*Requirement*.
Pick every line from the data that holds the word "disc".

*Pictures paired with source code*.
Start of Block

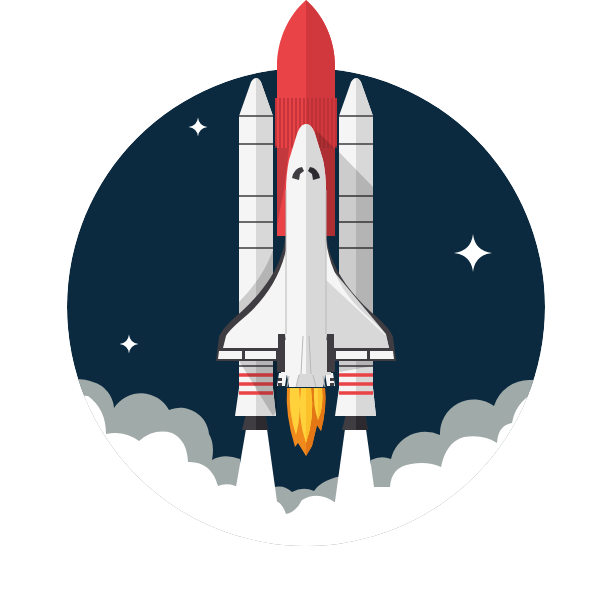
<!DOCTYPE html>
<html lang="en">
<head>
<meta charset="utf-8">
<title>Space shuttle launch</title>
<style>
:root {
  --paper: #ffffff;
  --sky: #0b2a3f;
  --cloud: #a0aaa8;
  --red: #e94348;
  --red-dark: #d1383d;
  --rib: #b52f35;
  --white: #f5f5f5;
  --shade: #d8d8d8;
  --line: #b9b9b9;
  --tile: #403d42;
  --tile-dark: #2c2a2e;
  --flame: #f08a1d;
  --flame-dark: #e37715;
  --glow: #ffd23c;
  --glow-dark: #fbc02a;
}
html, body { margin: 0; background: var(--paper); overflow: hidden; }
svg { display: block; width: 612px; height: 612px; }
.paper { fill: var(--paper); }
.sky { fill: var(--sky); }
.cloud { fill: var(--cloud); }
.red { fill: var(--red); }
.red-dark { fill: var(--red-dark); }
.ribs { stroke: var(--rib); stroke-width: 1.4; fill: none; }
.white { fill: var(--white); }
.shade { fill: var(--shade); }
.tile { fill: var(--tile); }
.tile-dark { fill: var(--tile-dark); }
.joint { stroke: var(--tile); stroke-width: 1.6; }
.band { stroke: var(--red); stroke-width: 3.4; }
.seam { stroke: var(--line); stroke-width: 1; fill: none; }
.shadow { fill: #000; opacity: .17; }
.flame { fill: var(--flame); }
.flame-dark { fill: var(--flame-dark); }
.glow { fill: var(--glow); }
.glow-dark { fill: var(--glow-dark); }
</style>
</head>
<body>
<svg viewBox="0 0 612 612" role="img" aria-label="Space shuttle lifting off against a night sky">
  <defs>
    <clipPath id="sky-disc"><circle cx="306" cy="307" r="239"/></clipPath>
    <path id="star" d="M0 -19Q2 -2 19 0Q2 2 0 19Q-2 2 -19 0Q-2 -2 0 -19Z"/>
    <g id="booster">
      <path class="tile" d="M246 414H265L268 430H242Z"/>
      <path class="tile-dark" d="M256 414H265L268 430H256Z"/>
      <path class="white" d="M239 116L251 82Q256 74 261 82L273 116V388L276 416H235L239 388Z"/>
      <path class="shade" d="M256 78Q259 78 261 82L273 116V388L276 416H256Z"/>
      <path class="joint" d="M239 116H273M239 144H273M239 196H273M239 222H273M239 248H273M239 366H273"/>
      <path class="band" d="M239 375H273M239 384H273M239 393H273"/>
    </g>
    <g id="wing">
      <path class="tile" d="M286 232C284 262 267 288 241 312Q222 328 219 337L216 361H277V372H288V232Z"/>
      <path class="white" d="M288 240C283 272 268 296 247 315Q229 330 226 336L223 348H288Z"/>
      <path class="white" d="M219 351H242V359H218ZM245 351H276V359H245Z"/>
    </g>
    <g id="engine-pod">
      <path class="white" d="M281 334H304V373L299 387H289L287 375H281Z"/>
      <path class="white" d="M279 373H287L285 386H277Z"/>
      <path class="tile" d="M278 378H282V381H278ZM278 383H282V386H278Z"/>
    </g>
  </defs>

  <rect class="paper" width="612" height="612"/>

  <g id="night-scene" clip-path="url(#sky-disc)">
    <circle class="sky" cx="306" cy="307" r="239"/>
    <g id="stars" class="paper">
      <use href="#star" x="473" y="253"/>
      <use href="#star" transform="translate(198 127) scale(.5)"/>
      <use href="#star" transform="translate(129 344) scale(.5)"/>
    </g>
    <g id="smoke" class="cloud">
      <path d="M60 380Q82 377 93 382A29 29 0 0 1 114 408A32 32 0 0 1 169 410A29 29 0 0 1 209 434Q215 444 212 460Q224 453 240 459V550H60Z"/>
      <path d="M552 380H530A37 37 0 0 0 494 406A34 34 0 0 0 440 435A35 35 0 0 0 391 459Q381 455 371 460V550H552Z"/>
      <path d="M266 490Q282 482 292 492Q303 486 314 491Q322 479 346 475V550H266Z"/>
    </g>
    <g id="steam" class="paper">
      <path d="M60 394L88 396Q106 409 106 434Q124 430 139 441Q154 428 172 433Q187 440 188 462Q211 461 218 486Q229 481 244 490L278 502Q283 505 286 514Q296 512 302 500Q318 490 336 503L372 487H390Q391 467 411 464Q428 461 441 467Q446 442 464 437Q484 434 497 443Q498 425 512 423Q515 404 533 393H560V560H60Z"/>
      <path d="M246 429H267L279 516H231Z"/>
      <path d="M345 429H366L378 516H333Z"/>
    </g>
  </g>

  <g id="fuel-tank">
    <path class="red" d="M306 0C289 15 277 39 277 66V98H275V146H277V236H335V146H337V98H335V66C335 39 323 15 306 0Z"/>
    <path class="red-dark" d="M306 0C323 15 335 39 335 66V98H337V146H335V236H306Z"/>
    <path class="ribs" d="M276 98V148M280 98V148M284 98V148M288 98V148M292 98V148M296 98V148M300 98V148M304 98V148M308 98V148M312 98V148M316 98V148M320 98V148M324 98V148M328 98V148M332 98V148M336 98V148"/>
    <path class="shadow" d="M277 148H289L284 190 277 225ZM316 130L335 149V236H322Z"/>
  </g>

  <g id="boosters">
    <use href="#booster"/>
    <use href="#booster" x="100"/>
    <path class="shadow" d="M339 152L373 187V325L339 282Z"/>
    <path class="shadow" d="M273 250V285L243 312 239 314V302Q263 278 273 250ZM239 361H277V410L273 416Z"/>
    <path class="shadow" d="M339 361H373V366L339 372Z"/>
  </g>

  <g id="engine-fire">
    <path class="flame" d="M287 388H325Q327 408 321 431L317 425 312 446 306 456 298 443 295 447Q285 415 287 388Z"/>
    <path class="flame-dark" d="M306 388H325Q327 408 321 431L317 425 312 446 306 456Z"/>
    <path class="glow" d="M290 388H299Q302 413 296 435Q288 411 290 388ZM301 388H311Q315 418 306 443Q297 418 301 388ZM314 388H322Q324 407 318 420Q313 407 314 388Z"/>
    <path class="glow-dark" d="M306 388H311Q315 418 306 443ZM318 388H322Q324 407 318 420Z"/>
  </g>

  <g id="orbiter">
    <use href="#wing"/>
    <use href="#wing" transform="matrix(-1 0 0 1 612 0)"/>
    <path class="shade" d="M326 262L386 334 389 348H326Z"/>
    <path class="white" d="M326 240C330 272 345 296 366 315Q383 330 386 336L326 280Z"/>
    <use href="#engine-pod"/>
    <use href="#engine-pod" transform="matrix(-1 0 0 1 612 0)"/>
    <path class="shade" d="M308 334H331V375H325L323 387H313L308 373Z"/>
    <path class="tile" d="M278 334H334V372H327V340H285V372H278Z"/>
    <path class="white" d="M306 124C302 124 299 128 297 134L289 160Q286 174 286 192V334H326V192Q326 174 323 160L315 134C313 128 310 124 306 124Z"/>
    <path class="shade" d="M306 124C310 124 313 128 315 134L323 160Q326 174 326 192V334H306Z"/>
    <path class="tile" d="M292 178Q294 168 302 167L304 171 300 174 299 180Z"/>
    <path class="tile-dark" d="M320 178Q318 168 310 167L308 171 312 174 313 180Z"/>
    <path class="seam" d="M286 190V334M326 190V334"/>
    <path class="white" d="M285 334H306V374H297L290 382Z"/>
    <path class="shade" d="M306 334H327L322 382 315 374H306Z"/>
    <path class="white" d="M304 334H306V374H302Z"/>
    <path class="shade" d="M299 374H313L316 387H296Z"/>
    <path class="seam" d="M303 336L301 374M309 336L311 374M289 376L287 387M323 376L325 387M299 375L296 387M313 375L316 387"/>
  </g>
</svg>
</body>
</html>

End of Block

*Worked solution*.
    <clipPath id="sky-disc"><circle cx="306" cy="307" r="239"/></clipPath>
  <g id="night-scene" clip-path="url(#sky-disc)">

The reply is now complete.